## Provided records
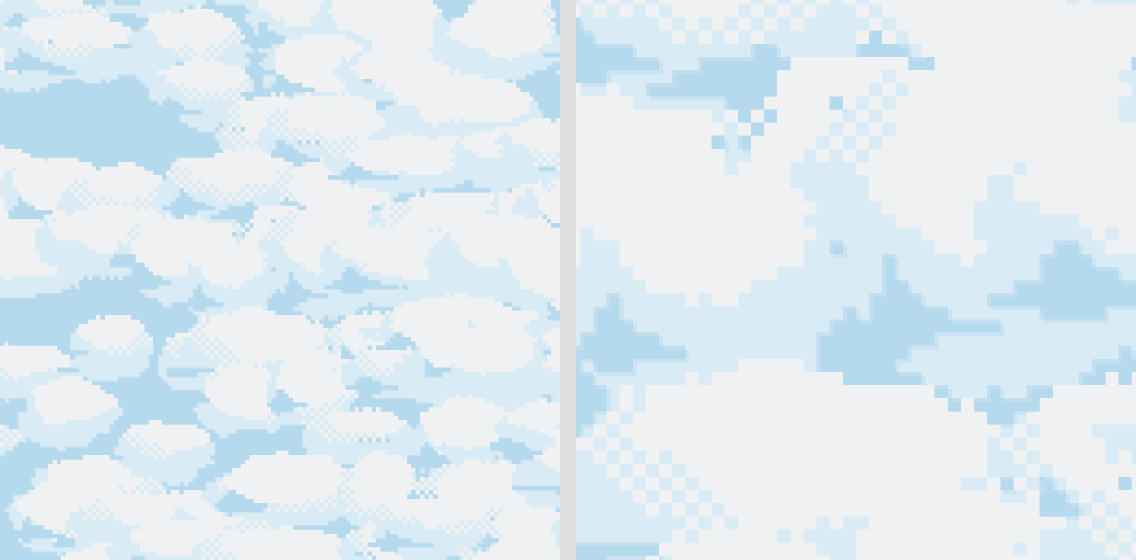
Left: the whole. Right: its middle third, enlarged.
Write a WebGL 2 fragment shader that draws this texture.

```glsl
#version 300 es
precision highp float;
// Blocky pixel clouds in three flat tones: blue sky, pale undersides, white tops.
// Jittered rows of ragged ellipses are painted from top to bottom, each with a
// raised highlight, a dithered rim and sometimes a spiked gap of sky beside it.

uniform vec2 u_resolution;
out vec4 fragColor;

const float BLOCKS = 128.0;              // blocks along the canvas height
const vec2 SPACING = vec2(0.16, 0.095);  // puff grid cell
const float SLOPE = 0.1;                 // rise of the cloud banks to the right

float hash(vec2 p) {
    vec3 q = fract(p.xyx * 0.1031);
    q += dot(q, q.yzx + 33.33);
    return fract((q.x + q.y) * q.z);
}

float noise(vec2 p) {
    vec2 i = floor(p), f = fract(p);
    f = f * f * (3.0 - 2.0 * f);
    return mix(mix(hash(i), hash(i + vec2(1, 0)), f.x),
               mix(hash(i + vec2(0, 1)), hash(i + vec2(1, 1)), f.x), f.y);
}

// 0 = sky, 1 = underside, 2 = sunlit top
int toneAt(vec2 uv) {
    vec2 block = floor(uv * BLOCKS);
    vec2 p = (block + 0.5) / BLOCKS;

    // Lumpy outline with single-block raggedness
    float ragged = 0.24 * (noise(p * vec2(22.0, 32.0) + 60.0) - 0.5)
                 + 0.09 * (hash(block + 200.0) - 0.5);
    // Checkerboard, only in scattered patches
    float checker = mod(block.x + block.y, 2.0) - 0.5;
    float dither = checker * 0.32 * step(0.64, noise(p * 8.0 + 31.0));

    int tone = 0;
    float baseRow = floor((p.y - SLOPE * p.x) / SPACING.y);
    for (int j = 1; j >= -1; j--) {
        float row = baseRow + float(j);
        float stagger = 0.5 * mod(row, 2.0);
        float baseColumn = floor(p.x / SPACING.x - stagger);
        for (int i = -1; i <= 1; i++) {
            vec2 id = vec2(baseColumn + float(i), row) + 40.0;
            vec2 jitter = 0.2 + 0.6 * vec2(hash(id), hash(id + 71.0));
            vec2 center = (id - 40.0 + vec2(stagger, 0.0) + jitter) * SPACING;
            center.y += SLOPE * center.x;

            // Long openings between the banks
            if (noise(center * vec2(4.0, 11.0) + 15.0) < 0.25) continue;

            vec2 radius = mix(vec2(0.075, 0.05), vec2(0.15, 0.08),
                              vec2(hash(id + 113.0), hash(id + 157.0)));
            vec2 q = (p - center) / radius;

            if (length(q) + ragged < 1.0) {
                float lift = mix(0.25, 0.9, hash(id + 191.0));
                float top = length(q - vec2(0.08, lift)) + ragged + dither;
                tone = top < 0.86 ? 2 : 1;
            }

            // Spiked gap with a tail to the right, low on the left flank
            if (hash(id + 233.0) < 0.45) {
                vec2 d = q - vec2(-0.7, -0.5);
                float flare = exp(-abs(d.x) * (d.x > 0.0 ? 3.2 : 7.0));
                float height = d.y + ragged * 0.4;
                if (height > -0.22 * flare && height < 0.6 * flare - 0.08) tone = 0;
            }
        }
    }

    // Thin level streaks of sky in the undersides
    if (tone == 1 && noise(p * vec2(9.0, 70.0) + 90.0) > 0.87) tone = 0;
    return tone;
}

vec3 toneColor(int tone) {
    vec3 sky = vec3(0.71, 0.85, 0.93);
    vec3 underside = vec3(0.85, 0.92, 0.96);
    vec3 sunlit = vec3(0.942, 0.945, 0.948);
    return tone == 0 ? sky : tone == 1 ? underside : sunlit;
}

void main() {
    // Four samples per pixel smooth the block edges at any size
    vec3 color = vec3(0.0);
    for (int s = 0; s < 4; s++) {
        vec2 offset = vec2(s % 2, s / 2) * 0.5 - 0.25;
        color += 0.25 * toneColor(toneAt((gl_FragCoord.xy + offset) / u_resolution.y));
    }

    // Faint fringe where underside meets sky
    vec2 uv = gl_FragCoord.xy / u_resolution.y;
    int beside = toneAt(uv + vec2(-0.3, 0.3) / BLOCKS);
    if (beside < 2 && color.r < 0.86) color = mix(color, toneColor(beside), 0.35);

    fragColor = vec4(color, 1.0);
}
```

## What to work on
In the listing above, find each line with the word "SLOPE" and copy it out.

## Answer space
const float SLOPE = 0.1;                 // rise of the cloud banks to the right
    float baseRow = floor((p.y - SLOPE * p.x) / SPACING.y);
            center.y += SLOPE * center.x;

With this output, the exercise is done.